The court well recognizes the Legislature's purpose in enacting L. 1986, c. 138. It was designed to prevent landlords from making an end-run around protected tenancies by disguising conversions in the costume of a permanent retirement
Even if this notice statute has been violated, what is the penalty? In a permanent retirement from residential use situation, N.J.S.A. 2A:18-61.2(d) provides for the express written termination notice to be provided to tenants at least 18 months before institution of a summary dispossess action. This statute is fundamentally a procedural and jurisdictional provision that needs little explication. Harry's Village, Inc. v. Egg Harbor Tp. 89 N.J. 576 (1982); Kroll Realty v. Fuentes, 163 N.J.Super. 23 (App.Div. 1978); 25 Fairmount Ave., Inc. v. Stockton, 130 N.J.Super. 276 (Cty.D.Ct. 1974). Is it necessary to additionally burden the landlord with the ghastly penalty of having to reserve its tenants with 18 months notice before instituting a summary dispossess action because of violations of N.J.S.A. 2A:18-61.1c and -61.1d? Unfortunately, the answer is yes.
The principle of harmonization of a comprehensive statute such as the Anti-Eviction Act compels the court to find that each element must have a purpose and an enforcement quotient. The court has already discussed the purposes of the five-day notice provision. This provision's enforcement quotient contains the inherent penalty that noncompliance will affect the landlord in the place that hurts the most: a summary dispossess action. Since no other penalty is provided for noncompliance, and the Legislature is presumed to be aware of the burgeoning case law which strictly enforces the time and notice
The court should not be placed in the awkward position of determining whether a notice on the 6th day, 6th month, or 18th month is "substantial compliance." This issue should never arise. The legislation is clear and unambiguous. The court is not in a position to second guess or make a better world for plaintiff than the one in which it finds itself as created by the Legislature. If remediation is necessary to relieve plaintiff of the harsh result ordered in this case, that is for another sphere of government, not the Judiciary. The statutes under consideration here are plain, straightforward, and serve legitimate purposes of public policy. The court will not disturb the judgment of the Legislature, especially in such a simple scheme when plaintiff has failed or neglected to follow the command of the law. Indeed, planning by individuals and businesses alike would be frustrated if courts failed to give predictable effect to the plain language of statutes, simply because of an error or ignorance of the law. Cf. General Trading Co. v. Taxation Div. Dir., 83 N.J. 122 (1980).

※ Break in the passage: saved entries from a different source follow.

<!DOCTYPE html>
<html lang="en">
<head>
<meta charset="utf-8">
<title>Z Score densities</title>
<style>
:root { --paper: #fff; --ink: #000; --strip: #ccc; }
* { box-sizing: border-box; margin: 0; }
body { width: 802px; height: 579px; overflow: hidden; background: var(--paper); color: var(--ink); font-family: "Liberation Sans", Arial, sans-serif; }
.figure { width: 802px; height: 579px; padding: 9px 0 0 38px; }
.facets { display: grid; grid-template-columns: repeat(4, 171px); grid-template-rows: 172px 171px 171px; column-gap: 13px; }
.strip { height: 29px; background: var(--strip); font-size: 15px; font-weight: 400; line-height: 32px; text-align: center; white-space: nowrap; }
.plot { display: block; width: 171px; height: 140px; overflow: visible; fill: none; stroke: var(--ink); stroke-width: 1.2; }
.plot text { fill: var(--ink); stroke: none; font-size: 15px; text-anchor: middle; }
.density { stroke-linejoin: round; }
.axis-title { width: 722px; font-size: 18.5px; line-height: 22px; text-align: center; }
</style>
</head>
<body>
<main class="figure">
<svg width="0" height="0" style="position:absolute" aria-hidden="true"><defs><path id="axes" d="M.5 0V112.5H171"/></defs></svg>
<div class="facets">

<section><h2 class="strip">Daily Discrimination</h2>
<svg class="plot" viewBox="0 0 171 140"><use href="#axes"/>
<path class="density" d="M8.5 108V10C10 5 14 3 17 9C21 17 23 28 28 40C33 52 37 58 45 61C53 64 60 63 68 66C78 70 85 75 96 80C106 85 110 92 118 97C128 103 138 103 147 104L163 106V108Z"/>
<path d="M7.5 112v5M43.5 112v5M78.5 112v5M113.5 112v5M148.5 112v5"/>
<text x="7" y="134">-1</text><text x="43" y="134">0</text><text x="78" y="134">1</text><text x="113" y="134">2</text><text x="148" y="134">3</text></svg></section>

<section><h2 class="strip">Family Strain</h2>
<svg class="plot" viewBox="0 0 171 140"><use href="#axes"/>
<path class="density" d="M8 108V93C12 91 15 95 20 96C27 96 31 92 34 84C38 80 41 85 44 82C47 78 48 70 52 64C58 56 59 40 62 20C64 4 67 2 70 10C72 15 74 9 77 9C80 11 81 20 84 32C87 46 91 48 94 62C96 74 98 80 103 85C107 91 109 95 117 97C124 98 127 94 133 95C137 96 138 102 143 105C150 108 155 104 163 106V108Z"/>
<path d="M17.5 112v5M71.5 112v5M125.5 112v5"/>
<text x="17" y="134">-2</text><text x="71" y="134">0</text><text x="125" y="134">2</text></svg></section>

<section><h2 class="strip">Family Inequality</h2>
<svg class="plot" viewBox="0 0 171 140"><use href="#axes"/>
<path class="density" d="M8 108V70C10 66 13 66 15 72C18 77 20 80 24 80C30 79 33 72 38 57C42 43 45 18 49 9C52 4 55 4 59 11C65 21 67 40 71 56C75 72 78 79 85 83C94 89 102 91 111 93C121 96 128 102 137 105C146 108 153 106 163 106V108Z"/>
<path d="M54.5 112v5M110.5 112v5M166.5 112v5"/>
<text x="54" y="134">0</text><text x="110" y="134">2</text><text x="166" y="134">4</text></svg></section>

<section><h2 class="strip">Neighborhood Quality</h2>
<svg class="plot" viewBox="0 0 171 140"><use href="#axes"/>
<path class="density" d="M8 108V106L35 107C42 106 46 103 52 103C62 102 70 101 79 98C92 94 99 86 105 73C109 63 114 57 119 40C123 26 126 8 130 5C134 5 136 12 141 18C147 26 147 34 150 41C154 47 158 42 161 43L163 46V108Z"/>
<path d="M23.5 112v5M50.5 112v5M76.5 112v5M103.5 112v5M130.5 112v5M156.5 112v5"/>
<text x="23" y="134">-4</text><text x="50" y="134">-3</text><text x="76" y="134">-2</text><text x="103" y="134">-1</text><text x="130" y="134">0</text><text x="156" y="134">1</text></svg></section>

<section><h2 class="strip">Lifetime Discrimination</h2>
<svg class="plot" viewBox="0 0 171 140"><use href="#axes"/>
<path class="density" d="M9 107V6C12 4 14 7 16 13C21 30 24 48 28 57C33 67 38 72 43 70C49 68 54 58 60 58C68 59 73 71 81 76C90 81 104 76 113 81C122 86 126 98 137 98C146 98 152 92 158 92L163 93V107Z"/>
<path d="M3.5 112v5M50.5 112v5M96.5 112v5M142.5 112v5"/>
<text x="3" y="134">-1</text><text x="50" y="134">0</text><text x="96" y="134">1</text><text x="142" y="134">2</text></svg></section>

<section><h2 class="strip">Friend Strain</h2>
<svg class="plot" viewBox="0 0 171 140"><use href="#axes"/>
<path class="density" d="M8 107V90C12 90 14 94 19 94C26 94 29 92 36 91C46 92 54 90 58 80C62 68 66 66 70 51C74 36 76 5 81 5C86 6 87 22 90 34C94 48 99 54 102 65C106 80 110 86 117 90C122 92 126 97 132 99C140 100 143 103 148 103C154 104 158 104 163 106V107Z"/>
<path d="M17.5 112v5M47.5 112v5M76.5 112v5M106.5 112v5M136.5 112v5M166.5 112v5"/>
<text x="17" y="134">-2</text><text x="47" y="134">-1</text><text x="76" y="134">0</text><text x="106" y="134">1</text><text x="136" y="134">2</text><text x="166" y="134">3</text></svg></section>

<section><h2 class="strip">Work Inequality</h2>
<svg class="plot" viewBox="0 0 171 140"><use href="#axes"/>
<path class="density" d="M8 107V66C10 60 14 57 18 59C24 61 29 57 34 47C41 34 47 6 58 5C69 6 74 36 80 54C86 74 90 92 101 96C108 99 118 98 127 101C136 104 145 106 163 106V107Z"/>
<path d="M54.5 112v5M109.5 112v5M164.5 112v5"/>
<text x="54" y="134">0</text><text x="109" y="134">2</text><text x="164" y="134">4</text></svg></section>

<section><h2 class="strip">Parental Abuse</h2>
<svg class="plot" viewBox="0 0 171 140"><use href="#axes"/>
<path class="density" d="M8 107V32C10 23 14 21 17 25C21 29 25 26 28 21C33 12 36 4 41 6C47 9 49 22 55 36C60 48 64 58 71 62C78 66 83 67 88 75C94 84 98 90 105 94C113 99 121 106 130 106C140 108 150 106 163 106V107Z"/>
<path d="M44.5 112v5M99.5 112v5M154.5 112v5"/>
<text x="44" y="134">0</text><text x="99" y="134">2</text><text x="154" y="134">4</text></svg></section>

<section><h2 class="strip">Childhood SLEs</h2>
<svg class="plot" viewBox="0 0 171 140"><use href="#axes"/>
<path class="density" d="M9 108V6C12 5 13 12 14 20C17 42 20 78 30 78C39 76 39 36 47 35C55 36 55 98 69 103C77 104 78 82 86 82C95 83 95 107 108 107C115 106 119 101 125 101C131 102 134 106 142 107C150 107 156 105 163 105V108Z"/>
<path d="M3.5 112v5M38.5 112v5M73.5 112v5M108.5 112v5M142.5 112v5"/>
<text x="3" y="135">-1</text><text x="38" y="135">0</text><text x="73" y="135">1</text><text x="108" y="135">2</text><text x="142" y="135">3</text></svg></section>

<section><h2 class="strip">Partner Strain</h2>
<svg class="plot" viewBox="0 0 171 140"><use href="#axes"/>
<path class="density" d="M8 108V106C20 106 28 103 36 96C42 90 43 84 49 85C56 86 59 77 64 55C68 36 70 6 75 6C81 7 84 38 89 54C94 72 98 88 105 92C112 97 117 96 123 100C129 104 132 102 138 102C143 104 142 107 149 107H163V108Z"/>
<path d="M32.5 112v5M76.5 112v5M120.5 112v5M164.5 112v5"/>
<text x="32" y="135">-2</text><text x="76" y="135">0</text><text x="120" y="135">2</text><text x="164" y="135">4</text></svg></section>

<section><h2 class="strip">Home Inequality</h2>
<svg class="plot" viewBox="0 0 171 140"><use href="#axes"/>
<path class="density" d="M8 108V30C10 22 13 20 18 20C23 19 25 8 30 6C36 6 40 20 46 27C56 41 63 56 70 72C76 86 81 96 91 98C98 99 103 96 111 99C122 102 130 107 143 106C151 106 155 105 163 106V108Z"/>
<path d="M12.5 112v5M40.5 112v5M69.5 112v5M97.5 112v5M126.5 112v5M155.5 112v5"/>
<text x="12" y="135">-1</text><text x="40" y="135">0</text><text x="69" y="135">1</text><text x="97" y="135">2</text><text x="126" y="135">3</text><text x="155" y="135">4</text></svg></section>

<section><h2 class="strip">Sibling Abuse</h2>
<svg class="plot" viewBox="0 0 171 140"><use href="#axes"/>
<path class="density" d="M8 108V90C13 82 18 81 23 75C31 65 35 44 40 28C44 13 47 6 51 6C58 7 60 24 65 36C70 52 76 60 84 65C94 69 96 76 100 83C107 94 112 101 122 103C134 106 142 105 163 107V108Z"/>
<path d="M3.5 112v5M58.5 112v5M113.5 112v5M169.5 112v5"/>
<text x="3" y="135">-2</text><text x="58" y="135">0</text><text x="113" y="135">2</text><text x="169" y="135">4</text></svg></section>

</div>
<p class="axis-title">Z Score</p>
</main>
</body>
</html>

Based upon the foregoing, the complaints shall be dismissed. To borrow a concept and paraphrase from the Supreme Court in another context, when dealing with tenants, landlords must turn square corners. See F.M.C. Stores v. Morris Plains, 100 N.J. 418, 426 (1985).